What is being asked
Work out how many lines in the records below include the string "fillStyle", and reply with that number alone.

::::::::

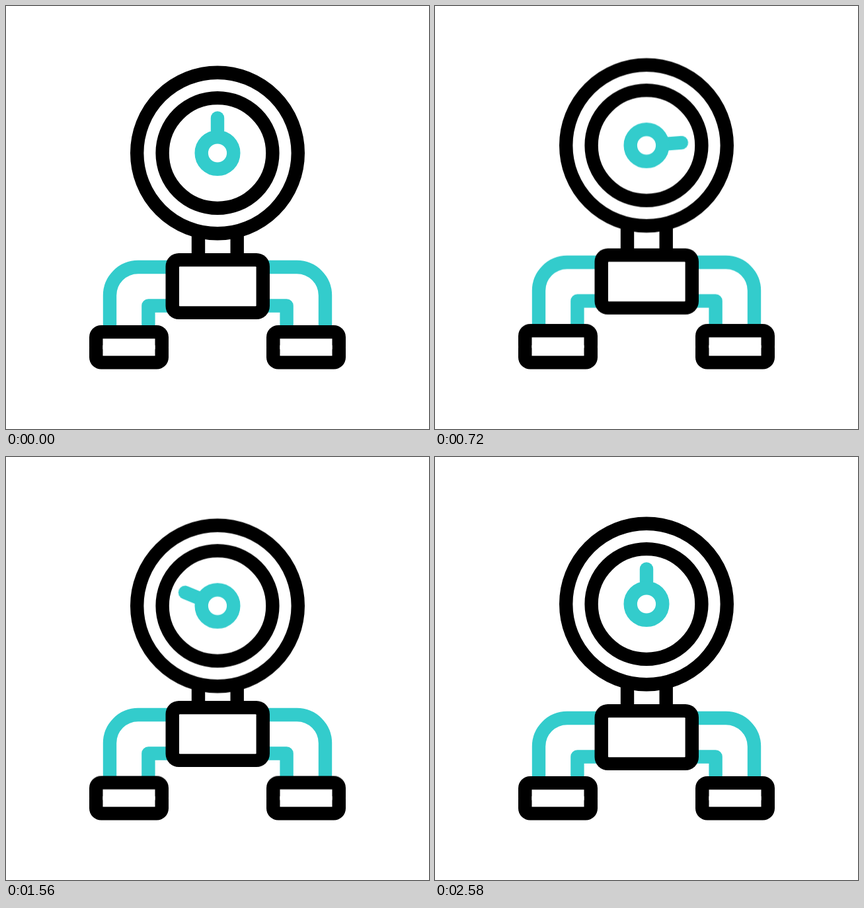
Animation, 640 px wide and 640 px high, one loop 2.8 s. Source, as an HTML page without scripts:

```html
<!DOCTYPE html>
<html lang="en">
<head>
<meta charset="utf-8">
<title>Pressure gauge</title>
<style>
  html, body { margin: 0; width: 100%; height: 100%; overflow: hidden; background: #fff; }
  svg { display: block; width: 100%; height: 100%; }

  .ink { fill: #000; }
  .paper { fill: #fff; }
  .line { fill: none; stroke: #000; stroke-width: 20.4; }
  .teal { stroke: #3cc; }

  .gauge, .body, .lid, .needle {
    animation: 2800ms cubic-bezier(.333, 0, .667, 1) infinite;
  }
  .gauge { animation-name: bounce; }
  .body { animation-name: sway; }
  .lid { animation-name: stretch; }
  .needle { animation-name: swing; transform-origin: 320px 222.5px; }

  @keyframes bounce {
    0%, 7.14% { transform: translateY(0); }
    11.43% { transform: translateY(10.7px); }
    34.29% { transform: translateY(-21.8px); }
    44.29% { transform: translateY(-24.2px); }
    60.71% { transform: translateY(10.2px); }
    72.86% { transform: translateY(-10.3px); }
    84.29%, 100% { transform: translateY(0); }
  }
  @keyframes sway {
    0%, 7.14% { transform: translateY(0); }
    11.43% { transform: translateY(3.1px); }
    37.14%, 45.71% { transform: translateY(-14.6px); }
    66.43% { transform: translateY(5.5px); }
    75.71% { transform: translateY(-3px); }
    84.29%, 100% { transform: translateY(0); }
  }
  @keyframes stretch {
    0%, 7.14% { transform: translateY(0); }
    11.43% { transform: translateY(1px); }
    37.14%, 44.29% { transform: translateY(-4px); }
    65.5% { transform: translateY(2.4px); }
    75.71% { transform: translateY(-1px); }
    84.29%, 100% { transform: translateY(0); }
  }
  @keyframes swing {
    0%, 7.14% { transform: rotate(0deg); }
    10.71% { transform: rotate(-5deg); }
    27.86%, 35.71% { transform: rotate(89.5deg); }
    61.43% { transform: rotate(-90deg); animation-timing-function: cubic-bezier(.333, 0, .5, 1); }
    92.14%, 100% { transform: rotate(0deg); }
  }
</style>
</head>
<body>
<svg viewBox="0 0 640 640">
  <defs>
    <g id="pipe" class="line teal" stroke-linejoin="round">
      <path d="M252 395H200A43 43 0 0 0 157 438V500"/>
      <path d="M252 453.5H215.4V500"/>
    </g>
    <rect id="cap" x="126" y="483" width="120" height="50" rx="18"/>
    <rect id="base" x="126" y="500" width="120" height="49.5" rx="18"/>
    <rect id="slot" x="146.5" y="503.3" width="79" height="16"/>
  </defs>

  <g class="gauge">
    <path class="line" d="M291 342V385M349.7 342V385"/>
    <circle class="line" cx="320" cy="222.5" r="121.8"/>
    <circle class="line" cx="320" cy="222.5" r="83.4"/>
    <path class="line teal needle" stroke-linecap="round" d="M320 169.5V190"/>
    <circle class="line teal" cx="320" cy="222.5" r="24.3"/>
  </g>

  <g class="body">
    <use href="#pipe"/>
    <use href="#pipe" transform="matrix(-1 0 0 1 640 0)"/>
    <rect class="ink" x="241.5" y="374" width="157.5" height="100" rx="20"/>
    <rect class="paper" x="262" y="394.2" width="116.6" height="60" rx="1"/>
  </g>

  <g class="ink lid">
    <use href="#cap"/>
    <use href="#cap" x="268"/>
  </g>
  <g class="ink">
    <use href="#base"/>
    <use href="#base" x="268"/>
  </g>
  <g class="paper lid">
    <use href="#slot"/>
    <use href="#slot" x="268"/>
  </g>
  <g class="paper">
    <use href="#slot" y="10"/>
    <use href="#slot" x="268" y="10"/>
  </g>
</svg>
</body>
</html>
```
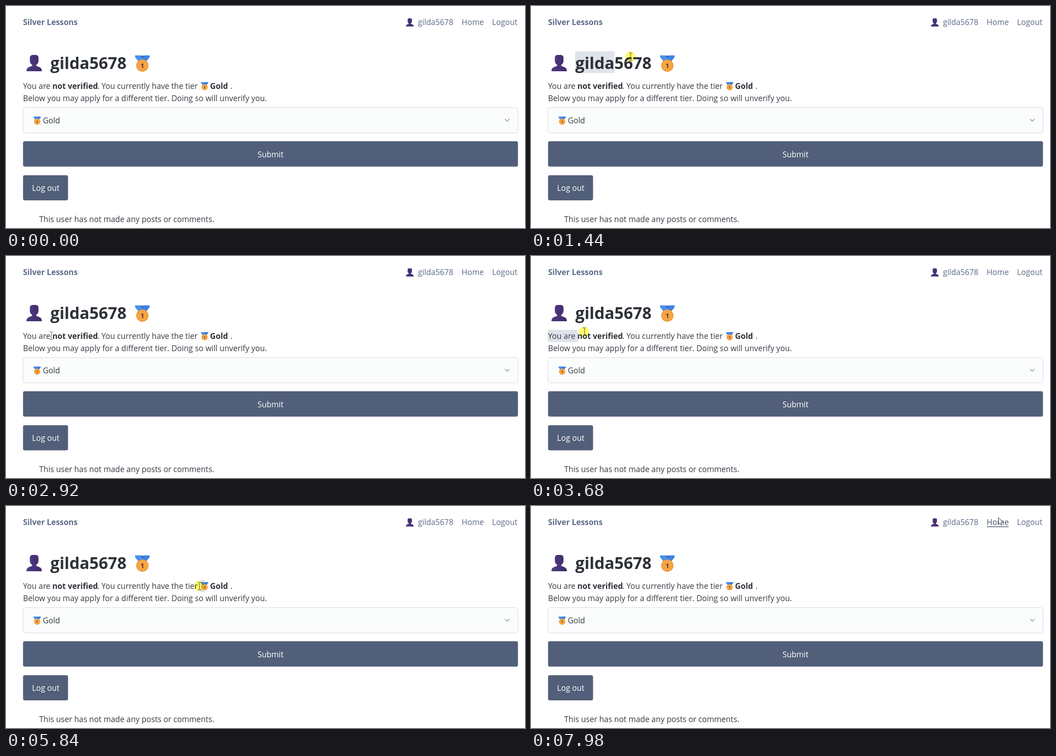
An HTML page with a canvas that plays this animation: 1142x490 px, repeating every 8 s.

```html
<!DOCTYPE html>
<html lang="en">
<head>
<meta charset="utf-8">
<title>Profile page</title>
<style>
  html, body { margin: 0; width: 100%; height: 100%; overflow: hidden; background: #fff; }
  canvas { display: block; }
</style>
</head>
<body>
<canvas id="stage" width="1142" height="490"></canvas>
<script>
const ctx = document.getElementById('stage').getContext('2d');
const LOOP = 8000, STEP = 68, LAG = 60;
const FAMILY = '"Open Sans", "Noto Sans", sans-serif';
const REGULAR = `17.25px ${FAMILY}`;
const BOLD = `bold 17.25px ${FAMILY}`;
const HEADING = `bold 35.7px ${FAMILY}`;
const INK = '#373c44', STRONG = '#2d3138', LINK = '#5d6b89';
const BUTTON = '#525f7a', HOVER = '#48536b', SELECTED = '#dfe3eb';
const USER = 'gilda5678';

const point = (x, y) => ({ x, y });
const mix = (a, b, u) => point(a.x + (b.x - a.x) * u, a.y + (b.y - a.y) * u);
const clamp = (v, low, high) => Math.min(high, Math.max(low, v));
const inside = (p, x, y, w, h) => p.x >= x && p.x < x + w && p.y >= y && p.y < y + h;

// Each move starts where the one before ended and curves towards its bend.
const entry = point(530, 500);
const moves = [];
function move(start, end, to, bend) {
  const from = moves.length ? moves[moves.length - 1].to : entry;
  moves.push({ start, end, from, to, bend: bend || mix(from, to, 0.5) });
}
move(260, 460, point(489, 288));
move(610, 1080, point(102, 128), point(200, 60));
move(1260, 2050, point(337, 128), point(395, 82));
move(2310, 3060, point(39, 175), point(150, 185));
move(3340, 3950, point(173, 168), point(100, 164));
move(4210, 4420, point(202, 168));
move(4500, 4960, point(117, 157), point(125, 168));
move(5020, 5440, point(437, 186), point(270, 165));
move(5840, 6380, point(518, 170), point(370, 140));
move(6450, 6520, point(518, 185));
move(6730, 7450, point(1028, 27), point(600, 140));
move(7540, 7650, point(1028, 25));

const presses = [
  { down: 1260, up: 2110 },
  { down: 3140, up: 4490 },
  { down: 5580, up: 6400 },
  { down: 7850, up: 7980 }
];

const selections = [
  { begin: 1260, release: 2110, clear: 2110, left: 97, right: 325, top: 100, height: 48 },
  { begin: 3340, release: 4490, clear: 5580, left: 37, right: 201, top: 163, height: 27 },
  { begin: 5840, release: 6400, clear: 6450, left: 428, right: 490, top: 163, height: 27 }
];

function pointerAt(t) {
  const m = moves.filter(({ start }) => t >= start).pop();
  if (!m) return point(entry.x, 520);
  const span = m.end - m.start;
  const gaps = Math.round(span / STEP);
  const step = Math.floor((t - m.start) / span * gaps + 0.01) + 1;
  const u = Math.min(1, step / (gaps + 1));
  return mix(mix(m.from, m.bend, u), mix(m.bend, m.to, u), u);
}

function text(str, x, y, font = REGULAR, color = INK, align = 'left') {
  ctx.font = font;
  ctx.fillStyle = color;
  ctx.textAlign = align;
  ctx.fillText(str, x, y);
}

function box(x, y, w, h, fill, stroke) {
  ctx.beginPath();
  ctx.roundRect(x, y, w, h, 4);
  ctx.fillStyle = fill;
  ctx.fill();
  if (stroke) {
    ctx.strokeStyle = stroke;
    ctx.lineWidth = 1;
    ctx.stroke();
  }
}

function polyline(...points) {
  ctx.beginPath();
  points.forEach(p => ctx.lineTo(...p));
}

function disc(x, y, r, color) {
  ctx.beginPath();
  ctx.arc(x, y, r, 0, Math.PI * 2);
  ctx.fillStyle = color;
  ctx.fill();
}

function at(x, y, scale, draw) {
  ctx.save();
  ctx.translate(x, y);
  ctx.scale(scale, scale);
  draw();
  ctx.restore();
}

function ribbon(side, color) {
  polyline([16 * side, -18], [4 * side, -18], [-4 * side, -5], [8 * side, -4], [16 * side, -14]);
  ctx.fillStyle = color;
  ctx.fill();
}

function medal() {
  ctx.fillStyle = '#2f66bd';
  ctx.fillRect(-6, -17.5, 12, 14);
  ribbon(1, '#3f83e4');
  ribbon(-1, '#4a90ee');
  disc(0, 4.5, 13.5, '#e8943a');
  disc(0, 4, 12.2, '#f7a540');
  text('1', 0, 9.5, `bold 15px ${FAMILY}`, '#63344a', 'center');
}

function person() {
  const shade = ctx.createLinearGradient(-17, 0, 17, 0);
  shade.addColorStop(0, '#4f3a86');
  shade.addColorStop(1, '#402a69');
  ctx.fillStyle = shade;
  ctx.beginPath();
  ctx.roundRect(-9.5, -18, 19, 23, [6, 6, 10, 10]);
  ctx.rect(-4.5, 2, 9, 8);
  ctx.fill();
  ctx.beginPath();
  ctx.moveTo(-17, 18);
  ctx.bezierCurveTo(-17, 9, -11, 9, -4, 6);
  ctx.lineTo(4, 6);
  ctx.bezierCurveTo(11, 9, 17, 9, 17, 18);
  ctx.fill();
}

function drawSelections(t) {
  for (const s of selections) {
    if (t < s.begin || t >= s.clear) continue;
    // The highlight trails the pointer by one sample.
    const { x } = pointerAt(Math.min(t, s.release) - LAG);
    ctx.fillStyle = SELECTED;
    ctx.fillRect(s.left, s.top, clamp(x, s.left, s.right) - s.left, s.height);
  }
}

function drawNav(pointer) {
  const overHome = inside(pointer, 1003, 18, 49, 32);
  text('Silver Lessons', 37.5, 42, BOLD, LINK);
  at(888.5, 36.3, 0.5, person);
  text(USER, 906.5, 42, REGULAR, LINK);
  text('Home', 1002.5, 42, REGULAR, overHome ? HOVER : LINK);
  text('Logout', 1069.5, 42, REGULAR, LINK);
  if (overHome) {
    ctx.fillStyle = HOVER;
    ctx.fillRect(1003, 45, 48, 1.5);
  }
}

function drawProfile() {
  at(62, 126, 1, person);
  text(USER, 97.5, 139, HEADING, STRONG);
  at(300, 127, 1, medal);

  text('You are', 37.5, 183);
  text('not verified', 102, 183, BOLD, STRONG);
  text('. You currently have the tier', 201, 183);
  at(437, 177, 0.5, medal);
  text('Gold', 449, 183, BOLD, STRONG);
  text('.', 494, 183);
  text('Below you may apply for a different tier. Doing so will unverify you.', 37.5, 210);
}

function drawForm(pointer) {
  box(37.5, 224.5, 1089, 55.5, '#fbfcfc', '#cfd5e2');
  at(68.5, 253, 0.5, medal);
  text('Gold', 81, 259);
  polyline([1098, 249.5], [1103, 254.5], [1108, 249.5]);
  ctx.strokeStyle = '#8891a4';
  ctx.lineWidth = 1.5;
  ctx.stroke();

  box(37.5, 298.5, 1089, 56, inside(pointer, 37, 299, 1090, 56) ? HOVER : BUTTON);
  text('Submit', 582, 334, REGULAR, '#fff', 'center');
  box(37.5, 373.5, 99, 55.5, BUTTON);
  text('Log out', 87.5, 408, REGULAR, '#fff', 'center');
  text('This user has not made any posts or comments.', 73, 477);
}

function arrow() {
  polyline([0.5, 0.5], [0.5, 15.5], [3.8, 12.3], [6.2, 17.7], [8.6, 16.6], [6.3, 11.4], [10.8, 11.2]);
  ctx.closePath();
  ctx.fillStyle = '#fff';
  ctx.fill();
  ctx.strokeStyle = '#222';
  ctx.lineWidth = 1;
  ctx.stroke();
}

function textCaret() {
  ctx.globalCompositeOperation = 'difference';
  ctx.fillStyle = '#bbb';
  ctx.fillRect(-0.5, -8, 1, 16);
  for (const y of [-9, 8]) {
    ctx.fillRect(-3.5, y, 3, 1);
    ctx.fillRect(0.5, y, 3, 1);
  }
}

function drawPointer(t, p) {
  if (presses.some(({ down, up }) => t >= down && t < up)) {
    ctx.save();
    ctx.globalCompositeOperation = 'multiply';
    disc(p.x, p.y, 11, '#fffb6b');
    ctx.restore();
  }
  const overText = inside(p, 97, 100, 228, 48) || inside(p, 41, 163, 457, 27) ||
    inside(p, 41, 190, 533, 27);
  const x = Math.round(p.x), y = Math.round(p.y);
  if (overText) at(x + 0.5, y, 1, textCaret);
  else at(x, y, 1, arrow);
}

function frame(now) {
  const t = now % LOOP;
  const pointer = pointerAt(t);
  ctx.fillStyle = '#fff';
  ctx.fillRect(0, 0, 1142, 490);
  drawSelections(t);
  drawNav(pointer);
  drawProfile();
  drawForm(pointer);
  drawPointer(t, pointer);
  requestAnimationFrame(frame);
}

requestAnimationFrame(frame);
</script>
</body>
</html>
```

::::::::

Written answer
11